1. Look for tell-tale signs that your pet's not OK
Common situations that require immediate attention from a vet include broken bones, severe wounds, poisoning, heat stroke, paralysis ticks, and reactions to other animal and insect bites or stings. You should never delay seeing a vet if you suspect that your pet is suffering from something serious.
A broken bone could be visible or not, and generally indicated by pain or lameness. A suspected break or fracture will need quick review from a vet. The same applies for wounds that won't stop bleeding, and severe pain or swelling. If you know that your pet has been hit by a car or attacked by another dog, and only appears to be in shock, a visit the vet to assess injuries that might not be obvious: internal bleeding, damage to organs, or the head. Some issues may not become apparent for 12 to 24 hours post the incident.
Tell-tale symptoms of poisoning include:
- Blood in urine
If you suspect your dog has been exposed to common dog poisons or your cat has ingested something dangerous (including some plants and certain human foods), it's essential to seek assistance. Poisoning can pass with minimal consequences but it could also be fatal and it can be immediate or take several days to affect your pet. Taking some of the suspected material along with you to the vet could assist with diagnosis and treatment.
Heat stroke might be noticeable by breathing distress, very red or very pale gums, drooling, seizures, agitation, collapsing, very low urine production, shaking, and vomiting, among other symptoms.
Paralysis tick bite
If your pet is scratching, vomiting, showing signs of paralysis or muscle weakness, and/or a fever, you need to act immediately to prevent a paralysis tick bite becoming fatal.
Signs of a snake bite might include:
- Muscle twitching
- Loss of bladder/bowel control
- Dilated pupils
- Blood in urine

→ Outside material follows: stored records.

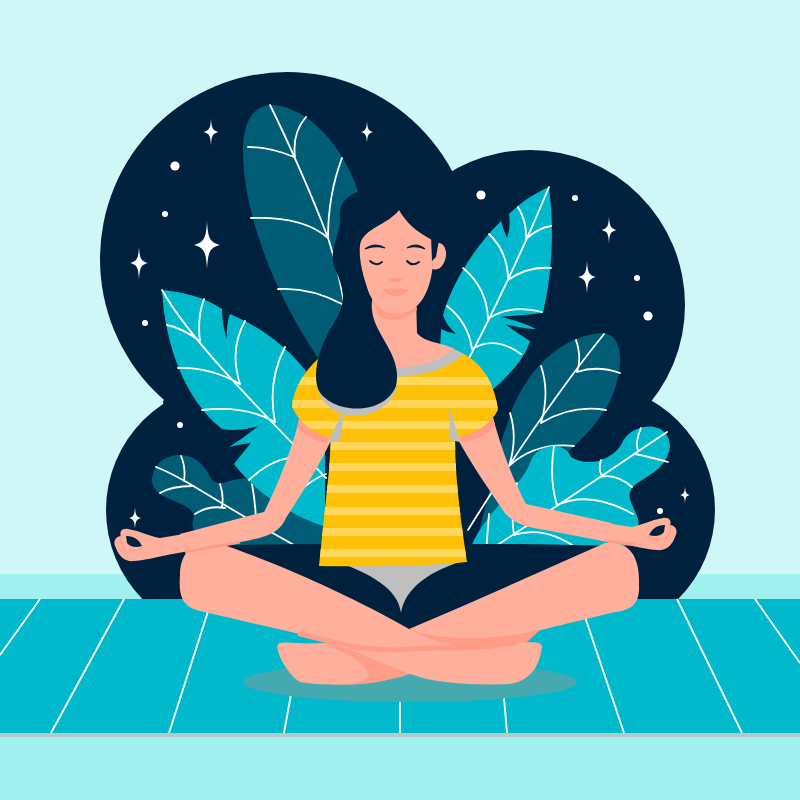
<!DOCTYPE html>
<html lang="en">
<head>
<meta charset="utf-8">
<title>Meditation under the stars</title>
<style>
:root {
  --wall: #cff7f7;
  --board: #a0f0f0;
  --cyan: #00b9cc;
  --teal: #005d75;
  --night: #00213d;
  --skin: #ffb09c;
  --blush: #ff9d88;
  --yellow: #ffc107;
  --stripe: #ffd75a;
  --grey: #bfbfbf;
  --white: #fff;
}
html, body { margin: 0; overflow: hidden; }
svg { display: block; width: 800px; height: 800px; background: var(--wall); }
.board { fill: var(--board); }
.cyan { fill: var(--cyan); }
.teal { fill: var(--teal); }
.night { fill: var(--night); }
.skin { fill: var(--skin); }
.blush { fill: var(--blush); }
.yellow { fill: var(--yellow); }
.grey { fill: var(--grey); }
.white { fill: var(--white); }
.veins { fill: none; stroke: var(--white); stroke-width: 1.8; stroke-linecap: round; }
.stripes { fill: none; stroke: var(--stripe); stroke-width: 8; }
.features { fill: none; stroke: var(--night); stroke-width: 2; stroke-linecap: round; }
.planks { stroke: var(--white); stroke-width: 1.8; }
.shadow { fill: #45a9b0; }
</style>
</head>
<body>
<svg viewBox="0 0 800 800" role="img" aria-label="Woman meditating cross-legged among leaves and stars">
  <defs>
    <path id="star" d="M0 -24C1 -6 3 -3 13 0C3 3 1 6 0 24C-1 6 -3 3 -13 0C-3 -3 -1 -6 0 -24Z"/>
    <path id="shirt-shape" d="M320 357C303 372 293 390 292 407C300 424 314 434 331 438L329 470L319 566C365 567 430 566 467 562C461 522 455 480 455 438C474 435 490 425 498 410C494 378 478 358 453 349C440 363 420 370 396 371L345 385Z"/>
    <clipPath id="shirt-clip"><use href="#shirt-shape"/></clipPath>
    <clipPath id="above-floor"><rect width="800" height="599"/></clipPath>
    <g id="hand">
      <path class="skin" d="M196 532L160 538C152 537 140 531 128 529C122 528 119 532 121 536C114 537 113 543 116 548C119 557 126 562 134 561C150 560 160 555 198 550Z"/>
      <path class="night" d="M126 536C136 536 140 542 142 546C136 548 130 547 127 543Z"/>
      <path d="M121 536C120 542 122 546 125 550M143 547C139 551 134 551 130 550" fill="none" stroke="var(--blush)" stroke-width="1.6" stroke-linecap="round"/>
    </g>
  </defs>

  <g id="room">
    <rect class="board" y="574" width="800" height="25"/>
    <rect class="board" y="735" width="800" height="65"/>
    <g id="night-sky" class="night" clip-path="url(#above-floor)">
      <circle cx="287" cy="259" r="187"/>
      <circle cx="530" cy="305" r="155"/>
      <circle cx="233" cy="510" r="127"/>
      <circle cx="589" cy="510" r="126"/>
      <path d="M163 401L300 300H560L652 402L640 599H180Z"/>
    </g>
    <rect class="cyan" y="599" width="800" height="134"/>
    <rect y="733" width="800" height="4" fill="#b3c9cc"/>
    <path class="planks" d="M40 599L0 655M124 599L51 733M212 599L169 733M300 645L284 733M400 640V733M499 640L507 733M581 605L624 733M677 599L742 733M755 599L800 663"/>
    <ellipse class="shadow" cx="410" cy="682" rx="167" ry="20"/>
  </g>

  <g id="stars" class="white">
    <use href="#star" x="207" y="245"/>
    <use href="#star" transform="translate(211 132) scale(.56)"/>
    <use href="#star" transform="translate(367 132) scale(.46)"/>
    <use href="#star" transform="translate(139 263) scale(.68)"/>
    <use href="#star" transform="translate(135 518) scale(.46)"/>
    <use href="#star" transform="translate(609 230) scale(.56)"/>
    <use href="#star" transform="translate(587 277) scale(.68)"/>
    <use href="#star" transform="translate(685 495) scale(.36)"/>
    <circle cx="175" cy="166" r="4.6"/>
    <circle cx="165" cy="214" r="3"/>
    <circle cx="145" cy="323" r="3"/>
    <circle cx="180" cy="425" r="3"/>
    <circle cx="481" cy="195" r="4.6"/>
    <circle cx="575" cy="198" r="3"/>
    <circle cx="637" cy="278" r="3"/>
    <circle cx="648" cy="316" r="4.6"/>
    <circle cx="660" cy="511" r="3"/>
  </g>

  <g id="leaf-top">
    <path class="teal" d="M318 358C272 290 243 210 243 150C243 120 255 105 272 105C310 107 345 150 358 192L365 340Z"/>
    <path class="veins" d="M270 105C285 135 312 195 328 238Q340 275 345 310M248 147Q270 147 294 157M306 117Q292 133 295 157M251 218C280 217 310 222 328 238M342 158Q328 195 328 238M278 289Q310 287 342 304"/>
  </g>
  <g id="leaf-left-low">
    <path class="teal" d="M152 480C153 456 182 448 199 462C213 474 207 484 223 483C235 480 247 474 256 484L325 528V562L235 548C200 545 188 530 194 517C193 500 152 502 152 480Z"/>
    <path class="veins" d="M156 467C190 480 230 512 320 559M181 456Q186 468 184 481M160 493Q172 486 192 486M220 484Q224 496 222 506M195 514Q208 505 225 508M252 484Q256 506 256 525M212 540Q232 526 262 529"/>
  </g>
  <g id="leaf-left">
    <path class="cyan" d="M162 290C190 293 207 299 222 309Q222 325 227 339Q226 324 230 314C265 329 301 355 325 400V527C285 513 255 491 234 464Q241 455 251 443Q240 444 229 447Q245 437 258 426Q240 432 222 429C185 400 165 345 162 290Z"/>
    <path class="veins" d="M162 290C190 340 260 410 326 478M204 299Q197 318 200 341M167 325Q182 328 200 341M245 321Q229 350 240 384M178 368Q210 367 240 384M285 347Q267 382 275 422M202 410Q245 405 275 422M306 420Q296 440 304 457M249 480Q275 455 304 457M286 511Q300 484 326 474"/>
  </g>
  <g id="leaf-right">
    <path class="cyan" d="M549 187C533 194 520 203 509 214Q511 227 507 238Q503 229 501 221C470 252 451 287 443 315Q446 325 456 334Q447 332 441 329L440 350L490 392C513 372 525 357 530 341Q517 333 505 324Q522 329 536 329Q520 321 500 317Q522 315 543 313C553 270 554 225 549 187Z"/>
    <path class="veins" d="M549 187C525 245 490 320 460 375M518 207Q527 222 526 239M551 226Q538 228 526 239M489 234Q508 252 508 280M551 268Q528 266 508 280M463 268Q487 288 488 319M542 312Q510 304 488 319M447 306Q468 322 472 349M521 354Q495 335 472 349"/>
  </g>
  <g id="leaf-right-dark">
    <path class="teal" d="M470 560C490 500 495 455 507 425C520 376 560 334 603 333C627 336 623 375 608 405C585 445 545 465 515 510Z"/>
    <path class="veins" d="M604 334C575 370 530 430 468 530M576 340Q582 358 577 372M620 373Q597 365 577 372M541 366Q550 392 541 423M606 410Q572 404 541 423M510 413Q518 438 509 466M574 446Q535 442 509 466"/>
  </g>
  <g id="leaf-right-low">
    <path class="cyan" d="M466 562C477 515 522 490 531 460C538 444 564 440 571 457C590 469 616 458 623 441C634 422 669 420 670 446C668 471 640 478 632 488C623 502 642 512 638 528L630 545L500 562Z"/>
    <path class="veins" d="M667 432C625 460 560 505 474 560M641 428Q635 442 638 451M668 462Q650 457 635 454M601 460Q598 470 602 476M632 487Q616 473 600 477M554 446Q549 480 557 505M633 514Q590 490 557 505M517 483Q510 510 514 535M578 549Q545 525 514 535M489 514L486 553"/>
  </g>

  <g id="legs">
    <path class="night" d="M190 546L300 544H520L630 546L404 634Z"/>
    <path class="grey" d="M338 562C370 574 398 588 401 613C405 588 430 570 467 560Z"/>
    <path class="skin" d="M605 543C632 540 640 560 639 585C640 603 632 610 615 612L500 640L376 682C350 686 315 685 300 682C285 672 275 650 278 644C285 640 300 646 330 642L409 630Z"/>
    <path class="blush" d="M409 629C440 640 485 642 540 630L525 644L475 649L430 645ZM320 643C345 652 368 664 368 675C366 681 355 684 340 685C375 684 390 680 410 674L425 655Z"/>
    <path class="skin" d="M409 629C438 640 475 638 520 628L612 606C628 604 636 600 639 585L620 548L520 582Z"/>
    <path class="skin" d="M215 542C190 542 180 555 180 575C178 600 185 607 200 611L300 634C345 645 380 663 410 674C440 685 480 685 510 684C533 680 540 663 542 647C541 640 530 643 515 643C480 652 440 647 409 629C350 595 270 560 215 542Z"/>
    <path d="M300 634C345 645 365 651 400 650C440 645 460 652 515 643" fill="none" stroke="var(--blush)" stroke-width="5" stroke-linecap="round"/>
  </g>

  <g id="arms">
    <path class="skin" d="M300 416C292 450 277 487 264 512L180 534L185 552L240 542C268 537 279 533 286 518C302 493 320 465 333 436Z"/>
    <path class="blush" d="M300 416L331 434L327 443C314 441 303 434 297 427Z"/>
    <path class="skin" d="M492 414C501 448 512 478 526 504L612 523L608 542L545 530C520 526 509 521 500 506C486 485 470 462 456 436Z"/>
    <path class="blush" d="M492 414L456 434L462 442C476 441 488 435 495 425Z"/>
    <use href="#hand"/>
    <use href="#hand" transform="translate(791 -11) scale(-1 1)"/>
    <path d="M185 552L240 542M608 541L636 545" fill="none" stroke="var(--blush)" stroke-width="3"/>
  </g>

  <g id="torso">
    <path class="skin" d="M373 295H416L417 333C425 343 441 342 455 349C440 368 415 375 390 374L365 350Z"/>
    <use class="yellow" href="#shirt-shape"/>
    <path class="stripes" clip-path="url(#shirt-clip)" d="M280 381H510M280 404H510M280 425H510M280 446H510M280 467H510M280 489H510M280 511H510M280 532H510M280 553H510"/>
    <path class="grey" d="M396 368C422 367 441 360 453 349L464 354C448 369 423 376 396 377ZM318 390C328 424 382 426 397 388L390 375ZM345 408L330 437V443L340 440ZM449 405L458 436L460 442L450 440Z"/>
  </g>

  <g id="head">
    <path class="night" d="M399 185C420 184 441 200 441 225L439 252L432 262L365 270L350 220Z"/>
    <path class="skin" d="M434 244C440 240 447 246 446 256C444 267 438 271 432 269Z"/>
    <path class="blush" d="M373 302Q396 322 416 304L417 310Q398 326 380 316Z"/>
    <path class="skin" d="M399 209C388 224 362 228 359 246C361 275 366 290 374 302C380 311 390 314 398 314C420 313 432 290 433 260L432 240C418 232 406 224 399 209Z"/>
    <path class="night" d="M400 185C366 185 338 194 340 216C342 235 327 248 335 269C345 290 346 304 335 321C320 345 312 370 318 389C330 414 384 417 396 386C403 355 374 335 372 310C371 290 357 270 360 245C363 228 388 225 399 210C407 225 425 233 436 241C446 235 438 188 400 185Z"/>
    <path class="night" d="M431 236L439 240L436 257L432 261Z"/>
    <path class="features" d="M370 261Q376 267 382 262M407 261Q412 267 419 262"/>
    <path class="night" d="M365 249Q375 242 385 248Q375 245 365 249ZM407 248Q416 242 425 249Q416 245 407 248Z" stroke="var(--night)" stroke-width="1.2"/>
    <path class="blush" d="M388 279Q395 277 403 279Q400 283 395 282Q391 283 388 279ZM383 290Q391 287 395 289Q400 287 408 290Q402 297 395 296Q388 296 383 290Z"/>
  </g>
</svg>
</body>
</html>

If you can identify the snake, take note of the type but don’t try to catch the snake. Testing at the vet can take place to determine the correct anti-venom.